**Supplied records:**
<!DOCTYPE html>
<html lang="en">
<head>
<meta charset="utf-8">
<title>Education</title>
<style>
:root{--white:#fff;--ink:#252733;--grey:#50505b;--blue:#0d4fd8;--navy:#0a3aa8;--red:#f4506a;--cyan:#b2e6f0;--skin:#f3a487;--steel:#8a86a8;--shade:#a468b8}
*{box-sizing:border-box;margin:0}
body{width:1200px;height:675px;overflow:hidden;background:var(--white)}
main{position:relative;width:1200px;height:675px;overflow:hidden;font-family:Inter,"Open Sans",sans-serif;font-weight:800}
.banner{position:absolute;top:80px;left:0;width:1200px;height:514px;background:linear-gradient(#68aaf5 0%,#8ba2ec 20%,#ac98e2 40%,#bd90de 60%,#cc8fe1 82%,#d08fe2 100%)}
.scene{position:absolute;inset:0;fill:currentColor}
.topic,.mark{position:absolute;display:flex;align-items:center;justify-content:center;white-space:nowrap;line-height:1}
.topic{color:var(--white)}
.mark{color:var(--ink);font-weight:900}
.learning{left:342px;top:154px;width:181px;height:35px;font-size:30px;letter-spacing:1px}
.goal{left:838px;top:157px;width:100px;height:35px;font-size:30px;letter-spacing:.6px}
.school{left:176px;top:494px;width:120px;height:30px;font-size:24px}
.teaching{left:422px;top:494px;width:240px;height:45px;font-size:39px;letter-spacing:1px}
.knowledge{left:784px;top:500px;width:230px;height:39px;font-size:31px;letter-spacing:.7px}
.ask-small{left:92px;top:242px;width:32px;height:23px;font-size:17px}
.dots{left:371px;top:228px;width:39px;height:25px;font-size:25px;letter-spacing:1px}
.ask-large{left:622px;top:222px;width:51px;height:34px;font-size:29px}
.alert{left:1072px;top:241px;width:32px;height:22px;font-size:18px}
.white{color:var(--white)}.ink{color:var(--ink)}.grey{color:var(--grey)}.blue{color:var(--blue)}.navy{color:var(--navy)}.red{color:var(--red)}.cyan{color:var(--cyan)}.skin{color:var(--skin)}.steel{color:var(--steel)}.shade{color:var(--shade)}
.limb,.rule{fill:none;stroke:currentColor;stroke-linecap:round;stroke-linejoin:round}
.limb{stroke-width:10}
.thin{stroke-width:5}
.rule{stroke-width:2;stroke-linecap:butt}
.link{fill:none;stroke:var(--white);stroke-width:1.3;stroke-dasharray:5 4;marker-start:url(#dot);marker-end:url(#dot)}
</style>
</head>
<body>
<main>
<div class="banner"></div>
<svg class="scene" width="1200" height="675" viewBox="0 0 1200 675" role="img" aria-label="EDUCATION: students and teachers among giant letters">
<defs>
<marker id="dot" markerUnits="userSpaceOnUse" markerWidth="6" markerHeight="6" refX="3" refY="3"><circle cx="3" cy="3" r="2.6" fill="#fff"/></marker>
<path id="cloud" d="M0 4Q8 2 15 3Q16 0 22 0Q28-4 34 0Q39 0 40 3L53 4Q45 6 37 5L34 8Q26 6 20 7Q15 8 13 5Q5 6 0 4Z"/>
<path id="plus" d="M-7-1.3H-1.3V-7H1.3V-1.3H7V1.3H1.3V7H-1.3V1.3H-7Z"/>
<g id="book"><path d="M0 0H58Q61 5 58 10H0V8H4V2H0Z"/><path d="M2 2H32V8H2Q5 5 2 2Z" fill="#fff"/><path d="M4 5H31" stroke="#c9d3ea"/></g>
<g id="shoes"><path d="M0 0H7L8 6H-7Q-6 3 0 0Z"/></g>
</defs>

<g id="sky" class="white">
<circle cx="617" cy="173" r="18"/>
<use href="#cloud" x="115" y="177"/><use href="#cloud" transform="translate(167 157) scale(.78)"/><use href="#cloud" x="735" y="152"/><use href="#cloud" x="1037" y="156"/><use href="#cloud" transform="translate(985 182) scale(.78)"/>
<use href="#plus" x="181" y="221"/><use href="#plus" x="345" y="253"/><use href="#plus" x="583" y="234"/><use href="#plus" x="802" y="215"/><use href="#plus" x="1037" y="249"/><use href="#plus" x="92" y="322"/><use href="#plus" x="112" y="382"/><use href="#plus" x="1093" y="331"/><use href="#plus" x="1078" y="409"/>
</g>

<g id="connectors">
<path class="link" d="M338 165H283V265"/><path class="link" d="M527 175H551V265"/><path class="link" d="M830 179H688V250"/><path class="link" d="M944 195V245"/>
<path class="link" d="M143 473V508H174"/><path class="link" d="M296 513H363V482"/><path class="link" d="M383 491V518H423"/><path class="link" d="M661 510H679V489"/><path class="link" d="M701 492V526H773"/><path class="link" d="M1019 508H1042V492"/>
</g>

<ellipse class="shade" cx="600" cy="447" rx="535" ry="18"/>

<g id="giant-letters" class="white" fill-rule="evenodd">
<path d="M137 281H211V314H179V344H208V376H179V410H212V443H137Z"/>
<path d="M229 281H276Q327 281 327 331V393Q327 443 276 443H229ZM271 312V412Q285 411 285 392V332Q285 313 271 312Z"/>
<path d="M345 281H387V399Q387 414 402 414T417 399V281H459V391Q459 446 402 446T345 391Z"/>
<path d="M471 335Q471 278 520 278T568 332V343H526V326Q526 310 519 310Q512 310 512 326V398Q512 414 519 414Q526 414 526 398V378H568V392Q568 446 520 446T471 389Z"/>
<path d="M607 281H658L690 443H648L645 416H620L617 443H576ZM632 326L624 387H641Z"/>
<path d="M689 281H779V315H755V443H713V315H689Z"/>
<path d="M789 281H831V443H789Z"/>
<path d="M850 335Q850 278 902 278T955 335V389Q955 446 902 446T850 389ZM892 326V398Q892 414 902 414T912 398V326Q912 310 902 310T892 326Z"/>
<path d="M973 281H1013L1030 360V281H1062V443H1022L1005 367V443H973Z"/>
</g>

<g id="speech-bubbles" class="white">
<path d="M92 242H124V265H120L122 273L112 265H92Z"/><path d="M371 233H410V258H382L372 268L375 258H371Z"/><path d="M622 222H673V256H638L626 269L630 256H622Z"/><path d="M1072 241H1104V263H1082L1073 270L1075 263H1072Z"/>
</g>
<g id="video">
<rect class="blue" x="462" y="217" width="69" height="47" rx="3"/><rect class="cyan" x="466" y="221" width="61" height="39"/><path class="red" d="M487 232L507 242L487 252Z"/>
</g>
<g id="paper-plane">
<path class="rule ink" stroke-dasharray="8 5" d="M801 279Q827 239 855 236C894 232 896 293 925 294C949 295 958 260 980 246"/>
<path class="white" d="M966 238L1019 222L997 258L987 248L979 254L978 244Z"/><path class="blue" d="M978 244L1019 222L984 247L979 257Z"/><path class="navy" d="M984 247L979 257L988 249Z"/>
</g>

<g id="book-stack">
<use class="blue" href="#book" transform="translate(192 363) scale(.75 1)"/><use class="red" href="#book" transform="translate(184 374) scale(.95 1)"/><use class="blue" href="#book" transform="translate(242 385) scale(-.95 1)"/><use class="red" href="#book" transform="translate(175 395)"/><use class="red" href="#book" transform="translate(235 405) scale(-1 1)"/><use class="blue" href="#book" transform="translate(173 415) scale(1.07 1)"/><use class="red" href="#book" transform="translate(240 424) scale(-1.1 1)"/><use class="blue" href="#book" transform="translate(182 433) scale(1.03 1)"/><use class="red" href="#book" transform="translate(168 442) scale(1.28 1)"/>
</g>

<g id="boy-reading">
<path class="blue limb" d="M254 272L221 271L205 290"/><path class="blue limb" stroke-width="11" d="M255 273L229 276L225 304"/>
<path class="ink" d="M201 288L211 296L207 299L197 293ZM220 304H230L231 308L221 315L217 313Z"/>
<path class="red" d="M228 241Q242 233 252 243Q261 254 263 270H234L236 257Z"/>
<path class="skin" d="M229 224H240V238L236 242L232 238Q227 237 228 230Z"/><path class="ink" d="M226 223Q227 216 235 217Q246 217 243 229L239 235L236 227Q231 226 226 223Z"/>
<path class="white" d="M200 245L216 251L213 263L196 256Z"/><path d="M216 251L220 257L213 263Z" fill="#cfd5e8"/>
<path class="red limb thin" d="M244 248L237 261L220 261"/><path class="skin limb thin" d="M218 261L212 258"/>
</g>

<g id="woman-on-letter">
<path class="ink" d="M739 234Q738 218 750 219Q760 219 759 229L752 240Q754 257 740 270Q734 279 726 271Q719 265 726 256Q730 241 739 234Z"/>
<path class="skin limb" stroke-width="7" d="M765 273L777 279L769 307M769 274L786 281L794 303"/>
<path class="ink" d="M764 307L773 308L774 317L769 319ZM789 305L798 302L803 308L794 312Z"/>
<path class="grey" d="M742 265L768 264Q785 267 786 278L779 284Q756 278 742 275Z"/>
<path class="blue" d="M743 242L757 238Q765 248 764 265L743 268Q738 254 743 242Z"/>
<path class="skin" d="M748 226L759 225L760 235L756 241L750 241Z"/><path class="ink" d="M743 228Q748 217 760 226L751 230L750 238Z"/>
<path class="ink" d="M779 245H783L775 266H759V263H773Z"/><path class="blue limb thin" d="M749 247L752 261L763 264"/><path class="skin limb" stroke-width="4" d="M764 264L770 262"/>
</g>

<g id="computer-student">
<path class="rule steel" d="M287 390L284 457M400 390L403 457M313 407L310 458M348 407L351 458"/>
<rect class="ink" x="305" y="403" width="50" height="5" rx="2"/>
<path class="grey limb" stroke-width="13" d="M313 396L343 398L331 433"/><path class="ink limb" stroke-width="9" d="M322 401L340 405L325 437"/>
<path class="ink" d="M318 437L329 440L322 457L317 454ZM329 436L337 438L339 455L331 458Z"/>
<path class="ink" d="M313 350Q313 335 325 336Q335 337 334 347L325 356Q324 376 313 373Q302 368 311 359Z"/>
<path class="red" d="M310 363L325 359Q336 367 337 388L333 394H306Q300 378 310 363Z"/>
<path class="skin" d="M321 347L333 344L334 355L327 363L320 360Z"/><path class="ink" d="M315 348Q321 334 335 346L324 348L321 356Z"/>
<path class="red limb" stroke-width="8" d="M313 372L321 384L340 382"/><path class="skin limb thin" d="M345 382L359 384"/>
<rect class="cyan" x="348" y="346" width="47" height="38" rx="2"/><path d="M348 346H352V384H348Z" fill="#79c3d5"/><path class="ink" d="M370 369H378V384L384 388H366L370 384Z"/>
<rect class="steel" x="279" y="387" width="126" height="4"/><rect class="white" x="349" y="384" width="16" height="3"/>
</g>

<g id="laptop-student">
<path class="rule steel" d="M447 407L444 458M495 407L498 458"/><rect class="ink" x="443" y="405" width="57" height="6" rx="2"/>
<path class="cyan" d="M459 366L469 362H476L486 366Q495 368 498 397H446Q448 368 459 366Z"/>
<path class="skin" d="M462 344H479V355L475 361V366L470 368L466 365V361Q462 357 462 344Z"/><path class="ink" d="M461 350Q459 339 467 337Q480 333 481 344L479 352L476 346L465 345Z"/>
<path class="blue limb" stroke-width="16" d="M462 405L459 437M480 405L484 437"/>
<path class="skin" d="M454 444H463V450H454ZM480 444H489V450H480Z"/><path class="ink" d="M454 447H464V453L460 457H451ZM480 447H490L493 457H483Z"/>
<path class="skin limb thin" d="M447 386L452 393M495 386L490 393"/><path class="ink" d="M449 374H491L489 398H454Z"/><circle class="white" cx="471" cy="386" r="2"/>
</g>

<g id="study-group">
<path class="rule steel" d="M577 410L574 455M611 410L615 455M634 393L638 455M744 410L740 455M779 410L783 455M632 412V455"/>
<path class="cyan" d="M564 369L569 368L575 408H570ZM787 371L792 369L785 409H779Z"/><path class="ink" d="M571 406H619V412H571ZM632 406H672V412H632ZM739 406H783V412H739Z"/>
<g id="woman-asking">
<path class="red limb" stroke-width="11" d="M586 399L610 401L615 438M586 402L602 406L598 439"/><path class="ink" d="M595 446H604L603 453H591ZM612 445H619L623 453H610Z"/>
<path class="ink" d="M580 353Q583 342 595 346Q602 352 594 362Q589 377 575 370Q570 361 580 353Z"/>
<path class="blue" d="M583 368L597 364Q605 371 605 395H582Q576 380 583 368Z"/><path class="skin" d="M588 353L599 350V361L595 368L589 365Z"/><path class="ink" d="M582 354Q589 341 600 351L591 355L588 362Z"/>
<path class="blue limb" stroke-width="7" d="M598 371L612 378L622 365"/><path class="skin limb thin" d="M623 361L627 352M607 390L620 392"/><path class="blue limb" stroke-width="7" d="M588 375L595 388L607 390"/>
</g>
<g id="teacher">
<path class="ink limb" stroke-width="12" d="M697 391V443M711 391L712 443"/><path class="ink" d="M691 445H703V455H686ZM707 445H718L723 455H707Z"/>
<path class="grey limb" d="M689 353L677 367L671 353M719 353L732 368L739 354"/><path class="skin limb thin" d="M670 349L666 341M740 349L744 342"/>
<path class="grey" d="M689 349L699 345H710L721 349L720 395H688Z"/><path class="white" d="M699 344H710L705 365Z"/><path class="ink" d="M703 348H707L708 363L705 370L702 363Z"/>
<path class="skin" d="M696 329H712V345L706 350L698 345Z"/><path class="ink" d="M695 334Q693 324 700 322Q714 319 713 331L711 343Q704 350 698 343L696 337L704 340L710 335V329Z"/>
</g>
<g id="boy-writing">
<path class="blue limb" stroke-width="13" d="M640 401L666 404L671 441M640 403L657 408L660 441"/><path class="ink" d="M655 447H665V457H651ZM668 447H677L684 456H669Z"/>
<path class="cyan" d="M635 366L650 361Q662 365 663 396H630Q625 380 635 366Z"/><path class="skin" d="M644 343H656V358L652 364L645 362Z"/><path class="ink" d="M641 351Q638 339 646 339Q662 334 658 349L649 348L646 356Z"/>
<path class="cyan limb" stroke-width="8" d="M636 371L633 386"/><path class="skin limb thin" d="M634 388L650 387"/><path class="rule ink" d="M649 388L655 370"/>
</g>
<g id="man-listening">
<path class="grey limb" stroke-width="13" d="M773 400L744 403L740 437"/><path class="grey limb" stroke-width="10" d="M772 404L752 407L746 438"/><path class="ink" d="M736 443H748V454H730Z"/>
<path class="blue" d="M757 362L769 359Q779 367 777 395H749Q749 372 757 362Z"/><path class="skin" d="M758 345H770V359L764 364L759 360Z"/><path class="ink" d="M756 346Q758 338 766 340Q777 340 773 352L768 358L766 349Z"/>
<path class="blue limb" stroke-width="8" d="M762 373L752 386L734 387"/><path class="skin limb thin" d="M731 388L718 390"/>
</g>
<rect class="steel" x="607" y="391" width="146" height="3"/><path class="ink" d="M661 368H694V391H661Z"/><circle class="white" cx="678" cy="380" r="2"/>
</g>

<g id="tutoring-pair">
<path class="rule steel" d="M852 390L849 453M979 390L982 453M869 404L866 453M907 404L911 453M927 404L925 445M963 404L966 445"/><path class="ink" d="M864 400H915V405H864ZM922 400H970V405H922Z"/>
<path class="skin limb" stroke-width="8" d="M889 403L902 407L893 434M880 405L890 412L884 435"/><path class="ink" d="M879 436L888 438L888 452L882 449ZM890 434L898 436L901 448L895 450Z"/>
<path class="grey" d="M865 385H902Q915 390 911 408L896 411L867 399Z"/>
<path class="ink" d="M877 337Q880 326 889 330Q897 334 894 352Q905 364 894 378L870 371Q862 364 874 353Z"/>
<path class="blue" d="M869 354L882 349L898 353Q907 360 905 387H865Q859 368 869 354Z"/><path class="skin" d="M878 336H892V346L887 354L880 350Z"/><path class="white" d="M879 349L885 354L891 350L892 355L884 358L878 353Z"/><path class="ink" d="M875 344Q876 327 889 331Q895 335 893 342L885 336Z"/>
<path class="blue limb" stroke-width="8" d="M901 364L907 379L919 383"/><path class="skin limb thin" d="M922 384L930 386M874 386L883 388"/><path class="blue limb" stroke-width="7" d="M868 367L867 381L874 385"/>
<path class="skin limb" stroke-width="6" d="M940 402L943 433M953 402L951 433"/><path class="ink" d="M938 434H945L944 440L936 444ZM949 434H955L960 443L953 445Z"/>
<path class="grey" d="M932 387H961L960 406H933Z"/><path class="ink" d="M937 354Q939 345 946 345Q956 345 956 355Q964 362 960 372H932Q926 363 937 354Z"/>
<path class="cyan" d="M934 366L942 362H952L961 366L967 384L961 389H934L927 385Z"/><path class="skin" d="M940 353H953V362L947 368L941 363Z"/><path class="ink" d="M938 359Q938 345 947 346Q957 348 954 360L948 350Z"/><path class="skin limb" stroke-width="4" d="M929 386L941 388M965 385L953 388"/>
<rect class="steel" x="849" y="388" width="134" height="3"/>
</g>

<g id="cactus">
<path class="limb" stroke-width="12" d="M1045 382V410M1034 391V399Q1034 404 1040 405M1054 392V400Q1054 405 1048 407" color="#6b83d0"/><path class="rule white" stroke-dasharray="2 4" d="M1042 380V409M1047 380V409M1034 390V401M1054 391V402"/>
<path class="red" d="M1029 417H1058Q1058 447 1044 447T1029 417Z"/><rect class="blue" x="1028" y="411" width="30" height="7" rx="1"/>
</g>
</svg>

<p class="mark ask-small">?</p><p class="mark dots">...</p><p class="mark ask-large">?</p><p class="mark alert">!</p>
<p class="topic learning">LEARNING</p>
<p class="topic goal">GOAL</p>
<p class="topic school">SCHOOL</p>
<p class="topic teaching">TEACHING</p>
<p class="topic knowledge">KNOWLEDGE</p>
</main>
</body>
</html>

**Exercise aim:**
Go through the records line by line and count those that contain the string "main". Answer with the count alone.

**Response box:**
3